How would you feel if 50 years ago the Ministry of Defence had dumped radiation in your back garden, found out it was a safety risk but didn’t tell you for 20 years?

And now, three years after more than 1,000 contaminated particles have been discovered – and six months after a warning from the health authorities – you are still waiting for the clean-up to begin.

This evening, in a debate in the House of Commons, I will call for justice for the residents of Dalgety Bay, in Fife, who have recently discovered that during the 1940s and 1950s more than 800 military aircraft were scrapped, incinerated and the ash, that included radiated particles, dumped near their sea shore.

The Bay’s foreshore – now cordoned off – is already the first area of the United Kingdom where a radiation risk study has had to measure the extent of contamination.

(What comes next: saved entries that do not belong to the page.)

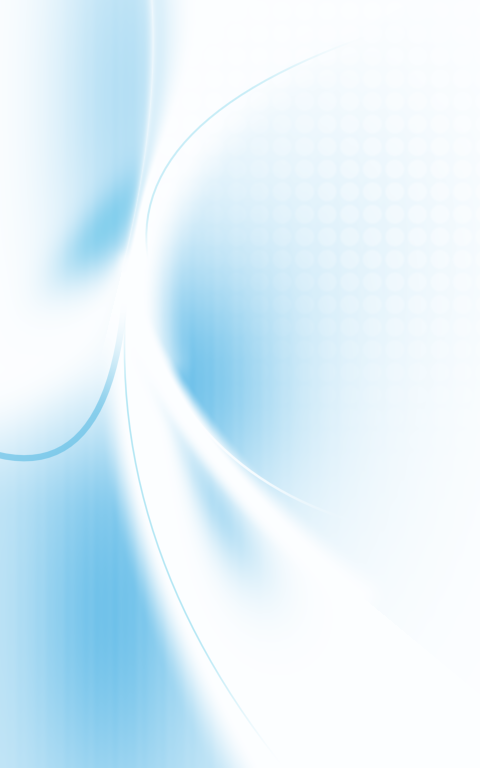
Reproduce this background procedurally as a Shadertoy shader.

```glsl
// Soft sky-blue glows parted by curved white ribbons, fine arcs and a pale dot grid.

const vec3 WHITE = vec3(0.99, 0.995, 1.0);
const vec3 SKY = vec3(0.43, 0.755, 0.915);
const vec3 CYAN = vec3(0.47, 0.83, 0.92);
const vec3 DEEP = vec3(0.34, 0.73, 0.89);
const int SEGMENTS = 28;

vec2 bezierPoint(vec2 a, vec2 b, vec2 c, float t) {
    return mix(mix(a, b, t), mix(b, c, t), t);
}

// Signed distance to a quadratic curve (x) and the parameter along it (y).
// Positive lies to the right of a curve that runs down the canvas.
vec2 curve(vec2 p, vec2 a, vec2 b, vec2 c) {
    vec2 nearest = vec2(1e3, 0.0);
    vec2 start = a;
    for (int i = 1; i <= SEGMENTS; i++) {
        vec2 end = bezierPoint(a, b, c, float(i) / float(SEGMENTS));
        vec2 e = end - start, w = p - start;
        float h = clamp(dot(w, e) / dot(e, e), 0.0, 1.0);
        float d = length(w - e * h);
        if (d < abs(nearest.x)) {
            float side = e.y * w.x < e.x * w.y ? -1.0 : 1.0;
            nearest = vec2(d * side, (float(i - 1) + h) / float(SEGMENTS));
        }
        start = end;
    }
    return nearest;
}

// Elliptical falloff around a centre.
float glow(vec2 p, vec2 centre, vec2 radius) {
    vec2 q = (p - centre) / radius;
    return exp(-dot(q, q));
}

// Coordinates along (x) and across (y) a direction.
vec2 align(vec2 p, vec2 direction) {
    vec2 n = normalize(direction);
    return vec2(dot(p, n), dot(p, vec2(-n.y, n.x)));
}

// Smooth thin stroke that fades out at both ends.
float stroke(vec2 c, float halfWidth, float pixel) {
    float body = 1.0 - smoothstep(halfWidth - 0.5 * pixel, halfWidth + pixel, abs(c.x));
    return body * smoothstep(0.0, 0.2, c.y) * (1.0 - smoothstep(0.65, 1.0, c.y));
}

float dotGrid(vec2 p, float spacing, float radius) {
    vec2 cell = (fract(p / spacing) - 0.5) * spacing;
    return 1.0 - smoothstep(radius * 0.75, radius * 1.1, length(cell));
}

void mainImage(out vec4 fragColor, in vec2 fragCoord) {
    // Width runs 0 to 1, height 0 to 1.6 from the top down.
    vec2 uv = fragCoord / iResolution.xy;
    vec2 p = vec2(uv.x, 1.6 * (1.0 - uv.y));
    float pixel = 1.0 / iResolution.x;

    // Ribbon edges and bands
    vec2 spine = curve(p, vec2(0.315, -0.02), vec2(0.335, 0.24), vec2(0.255, 0.56));
    vec2 leftEdge = curve(p, vec2(0.265, 0.58), vec2(0.14, 0.98), vec2(0.47, 1.62));
    vec2 rightEdge = curve(p, vec2(0.265, 0.58), vec2(0.37, 0.93), vec2(0.75, 1.24));
    vec2 upperEdge = curve(p, vec2(0.75, 0.06), vec2(0.24, 0.315), vec2(0.335, 0.75));
    vec2 band = curve(p, vec2(-0.08, 0.8), vec2(0.18, 0.77), vec2(0.265, 0.55));

    // Upper left glow with a cyan fold
    float soft = mix(0.1, 0.012, smoothstep(0.0, 0.45, p.y));
    float upper = 0.5 * glow(p, vec2(0.26, 0.2), vec2(0.15, 0.55));
    vec2 fold = align(p - vec2(0.215, 0.48), vec2(0.64, -0.77));
    float foldGlow = glow(fold, vec2(0.0), vec2(0.15, 0.05));
    upper += 0.42 * foldGlow;
    upper *= (1.0 - smoothstep(-0.3 * soft, soft, spine.x)) * (1.0 - smoothstep(0.5, 0.78, p.y));

    // Lower left glow
    float lower = 0.36 * smoothstep(0.76, 1.08, p.y);
    lower += 0.62 * glow(p, vec2(0.23, 1.27), vec2(0.17, 0.42));
    lower *= 1.0 - smoothstep(-0.025, mix(0.012, 0.075, leftEdge.y), leftEdge.x);
    lower *= smoothstep(0.6, 0.85, p.y);
    float bandWidth = mix(0.1, 0.025, band.y);
    float leftInk = (upper + lower) * (1.0 - 0.85 * exp(-pow(band.x / bandWidth, 2.0)));

    // Right glow, cut by the ribbon and the upper arc
    vec2 core = vec2(0.36, 0.8);
    float right = 0.66 * glow(p, core, vec2(0.21, 0.25)) + 0.32 * glow(p, core, vec2(0.4, 0.5));
    right *= smoothstep(0.0, mix(0.015, 0.06, rightEdge.y), rightEdge.x);
    right *= smoothstep(-0.025, 0.075, upperEdge.x);

    // Streak inside the ribbon, widening downwards
    vec2 s = align(p - vec2(0.455, 1.06), vec2(0.47, 0.88));
    float streakWidth = max(0.015, 0.042 + 0.13 * s.x);
    float streak = 0.52 * glow(s, vec2(0.0), vec2(0.17, streakWidth));
    streak *= 1.0 - smoothstep(-0.05, -0.01, rightEdge.x);

    // Pale dot grid
    float dotArea = glow(p, vec2(0.76, 0.46), vec2(0.26, 0.3));
    float dots = dotArea * (0.08 - 0.055 * dotGrid(p, 0.047, 0.021));

    // Faint vertical grain from layered sines
    float grain = 0.012 * (sin(p.x * 190.0) + sin(p.x * 313.0 + 1.7));
    float ink = (leftInk + right + streak + dots) * (1.0 + grain);
    vec3 colour = mix(WHITE, SKY, clamp(ink, 0.0, 1.0));
    colour = mix(colour, CYAN, 0.4 * foldGlow * clamp(upper, 0.0, 1.0));

    // Fine arcs
    vec2 darkArc = curve(p, vec2(-0.12, 0.9), vec2(0.22, 1.09), vec2(0.26, 0.62));
    vec2 cyanArc = curve(p, vec2(0.31, 0.55), vec2(0.255, 0.25), vec2(0.78, 0.07));
    vec2 lowerLine = curve(p, vec2(0.262, 0.64), vec2(0.229, 1.155), vec2(0.6, 1.61));
    vec2 whiteLine = curve(p, vec2(0.28, 0.62), vec2(0.385, 0.985), vec2(0.75, 1.09));
    colour = mix(colour, DEEP, 0.6 * stroke(darkArc, 0.006, pixel));
    colour = mix(colour, CYAN, 0.4 * stroke(cyanArc, 0.0015, pixel));
    colour = mix(colour, CYAN, 0.55 * stroke(lowerLine, 0.0012, pixel));
    colour = mix(colour, WHITE, 0.85 * stroke(whiteLine, 0.002, pixel));
    colour = mix(colour, WHITE, 0.7 * exp(-abs(spine.x) / 0.008));
    fragColor = vec4(colour, 1.0);
}
```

Dalgety Bay is also the first area to be the subject of what is called an “appropriate persons report” – a report under the legislation dealing with radiation contamination – which has been produced through very detailed research by the Scottish Environment Protection Agency and has concluded that the polluter of the area is indeed the Ministry of Defence.

And the town is now at risk of being named the only radiation-contaminated area in the UK, even named above areas where there are nuclear weapons, power stations and nuclear waste stores, a designation that would blight the community, harm the environment and cause difficulties to the town that would last as long as we can see ahead.

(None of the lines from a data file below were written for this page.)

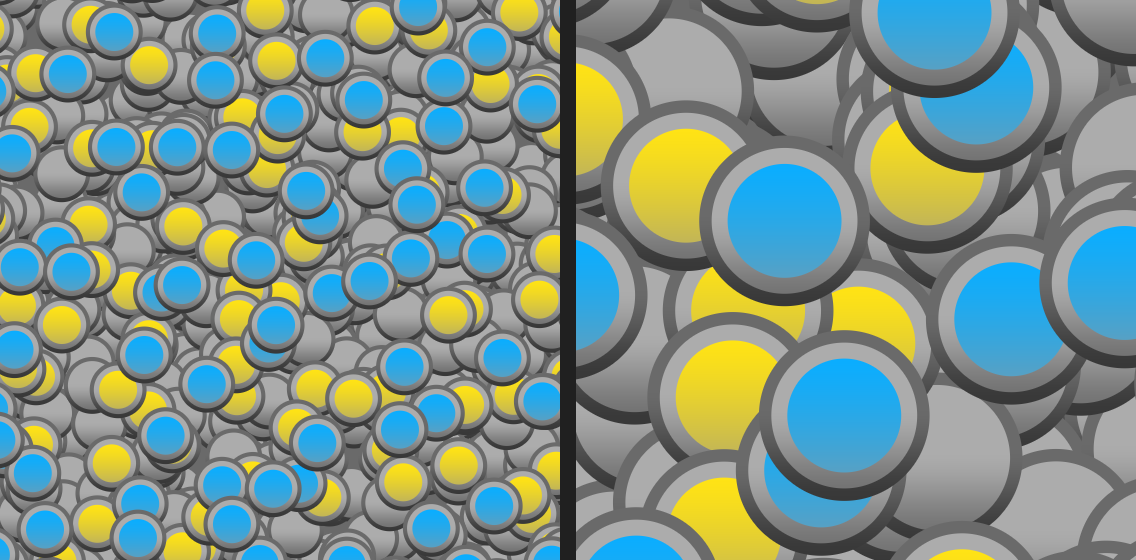
Left: the whole. Right: its middle third, enlarged.
A Shadertoy shader for this pattern:

```glsl
// A heap of equal round studs: plain grey ones lie lowest, yellow-faced ones
// above them and blue-faced ones on top. Each pixel walks the scattered discs
// from the topmost down and stops as soon as it is fully covered.

// Radii, in units of the shorter canvas side
const float DISC_RADIUS = 0.0508;
const float BODY_RADIUS = 0.0434;
const float FACE_RADIUS = 0.0339;

// Discs per unit area of each layer
const float BLUE_DENSITY   = 61.0;
const float YELLOW_DENSITY = 77.0;
const float GREY_DENSITY   = 420.0;

// Shift away from the even spread, as a share of the scatter area
const float JITTER = 0.12;

// Colours at the lit top and the shaded bottom
const vec3 RIM_TOP       = vec3(0.415);
const vec3 RIM_BOTTOM    = vec3(0.22);
const vec3 BODY_TOP      = vec3(0.675);
const vec3 BODY_BOTTOM   = vec3(0.44);
const vec3 BLUE_TOP      = vec3(0.04, 0.68, 1.00);
const vec3 BLUE_BOTTOM   = vec3(0.34, 0.63, 0.77);
const vec3 YELLOW_TOP    = vec3(1.00, 0.89, 0.08);
const vec3 YELLOW_BOTTOM = vec3(0.76, 0.71, 0.34);

// Sine-free hash from one number to two in [0, 1)
vec2 hash2(float n) {
    vec3 p = fract(vec3(n + 17.0) * vec3(0.1031, 0.1030, 0.0973));
    p += dot(p, p.yzx + 33.33);
    return fract((p.xx + p.yz) * p.zy);
}

// Even low-discrepancy spread, loosened by random jitter
vec2 scatter(float n) {
    return fract(n * vec2(0.7549, 0.5698) + JITTER * (hash2(n) - 0.5));
}

// Coverage of a circle with an edge one pixel wide
float inside(float radius, float dist, float pixel) {
    return clamp(0.5 + (radius - dist) / pixel, 0.0, 1.0);
}

// Rim and body of a stud, shaded towards the bottom
vec3 studColor(vec2 offset, float dist, float pixel) {
    float light = smoothstep(-1.0, 0.1, offset.y / DISC_RADIUS);
    vec3 rim = mix(RIM_BOTTOM, RIM_TOP, light);
    vec3 body = mix(BODY_BOTTOM, BODY_TOP, light);
    return mix(rim, body, inside(BODY_RADIUS, dist, pixel));
}

void mainImage(out vec4 fragColor, in vec2 fragCoord) {
    float pixel = 1.0 / min(iResolution.x, iResolution.y);
    vec2 position = fragCoord * pixel;

    // The scatter area reaches one radius past every side
    vec2 extent = iResolution.xy * pixel + 2.0 * DISC_RADIUS;
    float area = extent.x * extent.y;
    int blueEnd = int(BLUE_DENSITY * area);
    int yellowEnd = blueEnd + int(YELLOW_DENSITY * area);
    int greyEnd = yellowEnd + int(GREY_DENSITY * area);

    vec3 color = vec3(0.0);
    float uncovered = 1.0;

    for (int i = 0; i < greyEnd; i++) {
        vec2 center = scatter(float(i)) * extent - DISC_RADIUS;
        vec2 offset = position - center;
        float dist = length(offset);
        float cover = inside(DISC_RADIUS, dist, pixel);
        if (cover <= 0.0) continue;

        vec3 stud = studColor(offset, dist, pixel);

        // Coloured face for the two upper layers
        if (i < yellowEnd) {
            float height = clamp(0.5 + 0.5 * offset.y / FACE_RADIUS, 0.0, 1.0);
            float light = 1.0 - pow(1.0 - height, 1.3);
            vec3 face = i < blueEnd ? mix(BLUE_BOTTOM, BLUE_TOP, light)
                                    : mix(YELLOW_BOTTOM, YELLOW_TOP, light);
            stud = mix(stud, face, inside(FACE_RADIUS, dist, pixel));
        }

        // Front-to-back blending
        color += uncovered * cover * stud;
        uncovered *= 1.0 - cover;
        if (uncovered < 0.004) break;
    }

    // Gaps left between the lowest discs
    color += uncovered * RIM_TOP;
    fragColor = vec4(color, 1.0);
}
```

Yet two years after the Ministry of Defence set out a timetable for action, residents of Dalgety Bay have yet to see the obvious happen – a start by polluter, the Ministry of Defence, to the crucial and necessary clean-up.

The Scottish Environment Protection Agency risk assessment has reported that: “The total number of radioactive particles that have now been recovered since the beginning of our investigation in September, 2011 is more than 1,000.

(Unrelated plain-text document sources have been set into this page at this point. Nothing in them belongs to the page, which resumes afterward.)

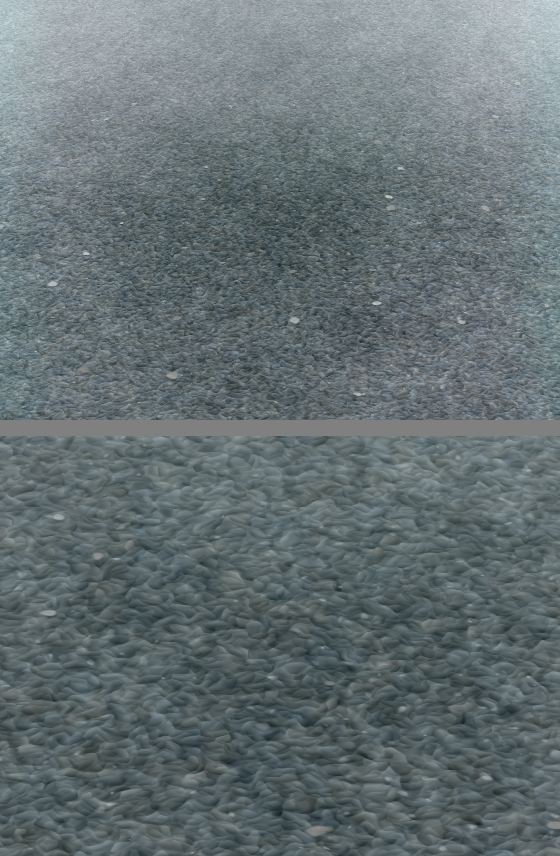
Top: the whole. Bottom: its middle third, enlarged.
This texture is drawn by a WebGL 1 fragment shader. Its source:

```glsl
precision highp float;
// Weathered asphalt seen at a slant: small stone chips shrink with distance,
// built from tilted soft Voronoi chips in a foreshortened ground space, with
// scattered pale flecks and pebbles over a hazy light gradient.

uniform vec2 u_resolution;

float hash(vec2 p) {
  vec3 q = fract(p.xyx * vec3(0.1031, 0.1030, 0.0973));
  q += dot(q, q.yzx + 33.33);
  return fract((q.x + q.y) * q.z);
}

vec2 hash2(vec2 p) {
  return vec2(hash(p + 17.3), hash(p.yx + 71.9));
}

float noise(vec2 p) {
  vec2 cell = floor(p), f = fract(p);
  f = f * f * (3.0 - 2.0 * f);
  return mix(mix(hash(cell), hash(cell + vec2(1, 0)), f.x),
             mix(hash(cell + vec2(0, 1)), hash(cell + vec2(1, 1)), f.x), f.y);
}

vec2 rotate(vec2 p, float angle) {
  float c = cos(angle), s = sin(angle);
  return vec2(c * p.x - s * p.y, s * p.x + c * p.y);
}

// Soft, randomly tilted chips: x = tone, y = upper-edge light, z = hue
vec3 chips(vec2 p) {
  vec2 cell = floor(p);
  float total = 0.0001;
  vec3 sum = vec3(0.0);
  for (int j = -1; j <= 1; j++) {
    for (int i = -1; i <= 1; i++) {
      vec2 id = cell + vec2(float(i), float(j));
      vec2 offset = p - id - hash2(id);
      vec2 local = rotate(offset, (hash(id + 5.1) - 0.5) * 2.4);
      local *= vec2(0.8, mix(1.0, 1.6, hash(id + 61.0)));
      float weight = exp(-22.0 * dot(local, local));
      total += weight;
      sum += weight * vec3(hash(id + 9.7) - 0.5, local.y, hash(id + 31.3) - 0.5);
    }
  }
  return sum / total;
}

// Sparse rounded stones, one at most per cell: x = cover, y = random shade
vec2 pebbles(vec2 p, float chance, float softness) {
  vec2 id = floor(p);
  vec2 local = fract(p) - 0.3 - 0.4 * hash2(id + 3.7);
  local = rotate(local, (hash(id + 41.0) - 0.5) * 1.6);
  float radius = mix(0.08, 0.2, hash(id + 23.0));
  local.y *= mix(0.9, 1.7, hash(id + 57.0));
  float bumps = 0.5 * (noise(p * 9.0) - 0.5);
  float d = length(local) / radius + bumps;
  float cover = 1.0 - smoothstep(1.0 - softness, 1.0 + softness, d);
  return vec2(cover * step(hash(id + 83.0), chance), hash(id + 12.0));
}

void main() {
  vec2 uv = gl_FragCoord.xy / u_resolution.y;
  float side = uv.x - 0.5 * u_resolution.x / u_resolution.y;

  // Foreshortened ground: scale falls with height, chips stay flattened
  float scale = 1.0 - 0.52 * uv.y;
  vec2 ground = vec2(side / scale, -3.2 * log(scale)) + 7.0;
  vec2 warp = vec2(noise(ground * 70.0), noise(ground * 70.0 + 40.0)) - 0.5;
  vec2 grain = ground + 0.007 * warp;

  // Broad light: haze at the top, a darker hollow in the middle
  float haze = smoothstep(0.4, 1.05, uv.y);
  vec2 toHollow = vec2(side, uv.y - 0.52);
  float hollow = exp(-6.0 * dot(toHollow, toHollow));
  float light = 0.388 + 0.235 * haze - 0.075 * hollow;
  light += (0.1 + 0.17 * uv.y) * side * side + 0.03 * side * uv.y;
  light += 0.05 * (noise(ground * 5.0) - 0.5);
  light += 0.04 * (noise(ground * 13.0) - 0.5);
  vec3 color = light + vec3(0.0, 0.038, 0.054);
  color += vec3(-0.012, 0.004, -0.008) * hollow;
  color += vec3(-0.025, 0.008, 0.008) * smoothstep(0.5, 0.68, abs(side));
  color += vec3(0.012, -0.006, 0.006) * (noise(ground * 2.3 + 9.0) - 0.3);

  // Chips of three sizes, fading into the distance
  float contrast = mix(1.0, 0.5, smoothstep(0.35, 1.0, uv.y));
  vec3 large = chips(grain * 24.0 + 50.0);
  vec3 coarse = chips(grain * 50.0);
  vec3 fine = chips(grain * 84.0 + 30.0);
  float relief = 0.06 * large.x + 0.1 * coarse.x + 0.11 * fine.x;
  relief += 0.14 * coarse.y + 0.12 * fine.y;
  color += contrast * relief;
  color += contrast * (coarse.z + large.z) * vec3(0.02, 0.002, -0.015);

  // Small glinting flecks and dark pits, flecks denser toward the right
  vec2 fleck = pebbles(grain * 36.0 + 11.0, 0.3 + 0.12 * side, 0.5);
  vec2 glint = pebbles(grain * 51.0 + 23.0, 0.25 + 0.12 * side, 0.6);
  vec2 pit = pebbles(grain * 40.0 + 67.0, 0.3, 0.6);
  color += contrast * fleck.x * mix(0.02, 0.18, fleck.y * fleck.y);
  color += contrast * glint.x * mix(0.03, 0.2, glint.y * glint.y);
  color -= contrast * pit.x * 0.07 * pit.y;

  // Larger pale pebbles with a shaded lower side
  vec2 stone = pebbles(ground * 13.0, 0.09, 0.3);
  vec2 shadow = pebbles(ground * 13.0 + vec2(-0.02, 0.07), 0.09, 0.4);
  color -= 0.07 * contrast * shadow.x * (1.0 - stone.x);
  vec3 pale = mix(vec3(0.48, 0.48, 0.47), vec3(0.80, 0.83, 0.82), stone.y);
  pale += 0.3 * relief + 0.08 * haze;
  color = mix(color, pale, 0.9 * contrast * stone.x);

  gl_FragColor = vec4(clamp(color, 0.0, 1.0), 1.0);
}
```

“Of these sources, five had a radioactivity content of greater than 1 MBq of Radium-226…”, a level the health agencies say, in a separate report, creates a safety risk.

But while the Ministry of Defence investigation report of February, 2012, promised that they would outline the options for remedial action, by May, 2013, no options paper has been published, none of the options has been costed and none of the clean-up has yet been agreed.

And now as the December storms wash up more particles, at the rate of 100 a month, and coastal erosion continues apace, we face another winter of total inactivity.

Delays at Dalgety Bay are all the more unacceptable because nearby in Almond Bank, Perth and in Machrihanish, where similar contamination was discovered, clean-ups were agreed and carried out because it was a condition of sale of the land.

What’s worse, in a confidential letter exchanged between the MoD, the pollution inspectorate and Lord James Douglas Hamilton, the Scottish Office Minister, as long ago as 1990, the Ministry acknowledged responsibility for dumping the aircraft.

Now, 23 years after ministers “seemed willing to help with both further monitoring and with any remedial action which may be necessary,” the people of Dalgety Bay are still waiting for a resolution.

And they will become even angrier in the next few days when, in a fanfare of publicity, the Ministry of Defence will announce it will break up its nuclear-powered submarines at Rosyth but it has no site yet outside Rosyth for 
storing intermediate nuclear waste.

I cannot see how the Ministry can command any public confidence for promising the safe storage of either low level or intermediate level radioactive waste until they reassure people of the next door town that they will take responsibility for cleaning up the radiation waste at Dalgety Bay.

We simply cannot have a situation where new waste is dumped in Fife but the MoD cannot give us assurances that they are cleaning up existing waste.

This year, 2013, must end with a commitment from the Ministry of Defence that they will clean up, pay up and do it quickly.

• Former Prime Minister Gordon Brown is MP for Kirkcaldy and Cowdenbeath